New Orleans -- Sports-rights costs haven't peaked yet, but a group of top
programming executives assembled for a National Show panel here said costs were
getting close to the limit.
They added that at current rates, programmers without the luxury of being
able to amortize rights costs over several different networks would be at a
The Walt Disney Co. president Robert Iger said sports-rights costs won't peak
unless there is no competition. But it is getting increasingly harder for
networks, especially broadcasters, to pay high prices without being able to
spread the costs over several different properties.
Iger pointed to NBC, which dropped out of the running for National Basketball
Association programming basically because it couldn't afford it anymore. Disney,
through its ABC broadcasting and ESPN cable network, won the NBA bidding war

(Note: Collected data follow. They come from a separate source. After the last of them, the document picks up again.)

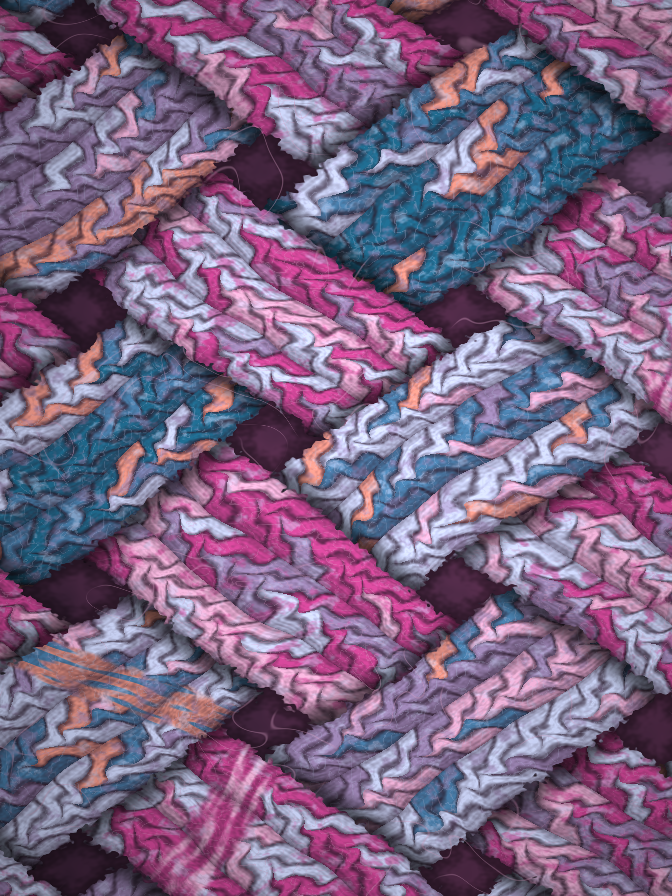
Write a Shadertoy shader that draws this texture.

```glsl
const vec2 HALF_STEP = vec2(0.217, 0.156);   // half a weave repeat, canvas heights
const vec2 CENTER = vec2(0.52, 0.5);         // one crossing with the rising band on top
const float HALF_WIDTH = 0.375;              // band half width, in band spacings
const float ROPES = 3.0;                     // ropes per band
const float STITCHES = 7.5;                  // braid stitches per band spacing
const float SLANT = 1.25;                    // chevron slope of a stitch
const float WRAP_CHANCE = 0.3;               // share of crossings with a tied rag
const float TEAL_BAND = -1.0;                // rising band dyed mostly teal
const float FRAY = 0.04;
const vec3 PLUM = vec3(0.20, 0.12, 0.20);
const vec3 WINE = vec3(0.40, 0.20, 0.34);
const vec3 LILAC = vec3(0.72, 0.74, 0.87);
const vec3 MAUVE = vec3(0.56, 0.47, 0.64);
const vec3 PINK = vec3(0.84, 0.62, 0.76);
const vec3 MAGENTA = vec3(0.72, 0.25, 0.53);
const vec3 STEEL = vec3(0.27, 0.44, 0.60);
const vec3 TEAL = vec3(0.13, 0.37, 0.50);
const vec3 SALMON = vec3(0.84, 0.53, 0.49);
const vec3 RISING_DYES[6] = vec3[6](LILAC, STEEL, SALMON, MAUVE, LILAC, PINK);
const vec3 FALLING_DYES[6] = vec3[6](PINK, LILAC, MAGENTA, MAUVE, LILAC, MAGENTA);
const vec3 TEAL_DYES[6] = vec3[6](TEAL, TEAL, STEEL, LILAC, STEEL, SALMON);

float hash(vec2 p) {
    vec3 q = fract(p.xyx * 0.1031);
    q += dot(q, q.yzx + 33.33);
    return fract((q.x + q.y) * q.z);
}

float corner(vec2 cell, vec2 offset) {
    float angle = 6.2832 * hash(cell);
    return dot(vec2(cos(angle), sin(angle)), offset);
}

float noise(vec2 p) {
    vec2 i = floor(p), f = p - i, u = f * f * f * (f * (f * 6.0 - 15.0) + 10.0);
    vec2 e = vec2(1.0, 0.0);
    return mix(mix(corner(i, f), corner(i + e, f - e), u.x),
               mix(corner(i + e.yx, f - e.yx), corner(i + 1.0, f - 1.0), u.x), u.y);
}

float fbm(vec2 p) {
    float sum = 0.0, gain = 0.6;
    for (int i = 0; i < 4; i++) {
        sum += gain * noise(p);
        p = mat2(1.6, 1.2, -1.2, 1.6) * p + 3.7;
        gain *= 0.55;
    }
    return sum;
}

vec3 dye(float pick, float band, bool falling) {
    int i = int(min(pick * 6.0, 5.0));
    if (falling) return FALLING_DYES[i];
    return band == TEAL_BAND ? TEAL_DYES[i] : RISING_DYES[i];
}

// st.x runs along the band, st.y across it and upwards
vec3 braidedBand(vec2 st, float band, bool falling) {
    vec2 grainAt = st + vec2(band * 7.3, falling ? 31.0 : 0.0);
    float across = (st.y / HALF_WIDTH * 0.5 + 0.5) * ROPES + 0.12 * noise(grainAt * 4.0);
    float lane = clamp(floor(across), 0.0, ROPES - 1.0);
    float t = (across - lane) * 2.0 - 1.0;
    vec2 ropeId = vec2(lane + (falling ? 17.0 : 3.0), band + 40.0);
    float seed = hash(ropeId);

    // Two interlocked columns of slanted stitches
    float run = st.x * STITCHES + seed * 9.0 + 0.5 * noise(grainAt * 7.0);
    float mid = t + 0.18 * sin(6.2832 * run);
    float side = step(0.0, mid);
    float q = run - abs(mid) * SLANT + side * 0.5;
    float cell = floor(q), f = q - cell;
    float pick = hash(vec2(cell + 50.0, side * 5.0 + lane * 11.0 + ropeId.x + band * 3.0));
    vec3 color = dye(fract(pick * 7.13), band, falling);
    color = mix(color, dye(seed, band, falling), step(pick, 0.4));
    float crease = smoothstep(0.0, 0.3, min(f, 1.0 - f)) * (0.6 + 0.4 * smoothstep(0.0, 0.16, abs(mid)));

    // Rag tied crosswise near some crossings
    float knot = floor(st.x + 0.5);
    float chance = hash(vec2(knot + 60.0, ropeId.y * 2.0 + (falling ? 9.0 : 1.0)));
    float place = st.x - knot - (fract(chance * 31.0) < 0.5 ? -0.28 : 0.28) + 0.3 * st.y;
    float rag = (1.0 - smoothstep(0.08, 0.13, abs(place) + 0.05 * noise(grainAt * 12.0))) * step(chance, WRAP_CHANCE);
    float fold = noise(vec2(place * 26.0, st.y * 5.0 + chance * 40.0));
    vec3 ragColor = falling ? mix(MAGENTA, PINK, smoothstep(-0.2, 0.3, fold))
                            : mix(SALMON, STEEL, smoothstep(0.0, 0.2, fold));
    color = mix(color, ragColor, rag);
    crease = mix(crease, 0.8 + 0.6 * fold, rag);

    // Worn cloth: faded blotches, grain and loose fuzz
    float blotch = fbm(grainAt * 10.0);
    color = mix(color, falling ? MAGENTA : MAUVE, 0.6 * smoothstep(0.05, 0.3, blotch));
    color = mix(color, LILAC, 0.45 * smoothstep(0.08, 0.3, -blotch));
    float fuzz = 1.0 - smoothstep(0.0, 0.07, abs(noise(grainAt * 19.0 + 1.5 * blotch)));
    float grain = noise(vec2(q * 4.0, t * 9.0) + ropeId) + 0.7 * noise(grainAt * 58.0);
    float dome = sqrt(max(0.0, 1.0 - 0.88 * t * t));
    float light = (0.3 + 0.8 * dome) * (0.4 + 0.66 * crease) * (1.0 + 0.14 * t) + 0.28 * grain;
    color = mix(PLUM * 0.8, color, clamp(light, 0.0, 1.2));
    return mix(color, falling ? PINK : LILAC, 0.3 * fuzz * dome);
}

void mainImage(out vec4 fragColor, in vec2 fragCoord) {
    vec2 p = fragCoord / iResolution.y;
    vec2 g = (p - CENTER) / HALF_STEP;
    vec2 weave = 0.5 * vec2(g.x + g.y, g.x - g.y);
    weave += 0.09 * vec2(noise(p * 5.0), noise(p * 5.0 + 7.0));
    vec2 crossing = floor(weave + 0.5), d = weave - crossing;

    // Frayed coverage: x is the falling band, y the rising one
    float fray = FRAY * (noise(weave * 15.0) + 0.8 * noise(weave * 42.0));
    vec2 inside = HALF_WIDTH + fray - abs(d);
    vec2 cover = smoothstep(-4.0 / iResolution.y, 4.0 / iResolution.y, inside);
    vec2 shade = 1.0 - 0.6 * (1.0 - smoothstep(HALF_WIDTH, 0.5, abs(d)));
    bool risingOnTop = mod(crossing.x + crossing.y, 2.0) < 0.5;
    vec3 rising = braidedBand(vec2(weave.x, -d.y), crossing.y, false);
    vec3 falling = braidedBand(vec2(weave.y, d.x), crossing.x, true);

    // Floor seen through the gaps
    vec3 color = mix(PLUM, WINE, clamp(0.25 + 0.6 * p.x + 0.5 * fbm(p * 12.0), 0.0, 1.0));
    color = mix(color, MAUVE, 0.5 * smoothstep(0.5, 0.8, p.x) * smoothstep(0.4, 0.8, p.y));
    color *= 0.6 + 0.4 * smoothstep(0.0, 0.09, -max(inside.x, inside.y));

    if (risingOnTop) {
        color = mix(color, falling * shade.y, cover.x);
        color = mix(color, rising, cover.y);
    } else {
        color = mix(color, rising * shade.x, cover.y);
        color = mix(color, falling, cover.x);
    }

    // Stray hairs, then darker corners
    float curl = noise(p * 17.0 + 1.2 * noise(p * 9.0));
    float hair = (1.0 - smoothstep(0.0, 0.025, abs(curl))) * smoothstep(0.05, 0.2, noise(p * 8.0 + 20.0));
    color = mix(color, PINK, 0.35 * hair);
    vec2 v = fragCoord / iResolution.xy - vec2(0.55, 0.52);
    color *= 1.08 - 0.75 * dot(v, v);
    fragColor = vec4(clamp(color, 0.0, 1.0), 1.0);
}
```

with a deal worth $2.4 billion over six years.
'We figured out a way to amortize the cost. We're not only buying the product
-- we're producing the product across both our services, ESPN and ABC, to sell
it effectively and market it effectively to the consumer,' Iger said. 'We also
saw it as a way to deliver more value for ESPN going forward.'
News Corp. president and chief operating officer Peter Chernin said
sports-rights fees could be hitting their peak, primarily because there are few
broadcast networks that make money with the programming.
'I think that there probably isn't a sport that is on free broadcast right
now that doesn't lose money,' Chernin said. 'I think that there are clearly
limits as to how much we can and should pass on sports-rights fees to cable
people. I think if you look at sports rights around the world, they are coming
Turner Broadcasting System Inc. chairman and CEO Jamie Kellner -- whose
Turner Network Television network will have an expanded NBA package as part of a
$2.2 billion renewal deal -- said whether sports fees are coming down remains to
'I think we are right at that magic moment where we are going to find out,'
Kellner said. 'We're going to see how the industry behaves.'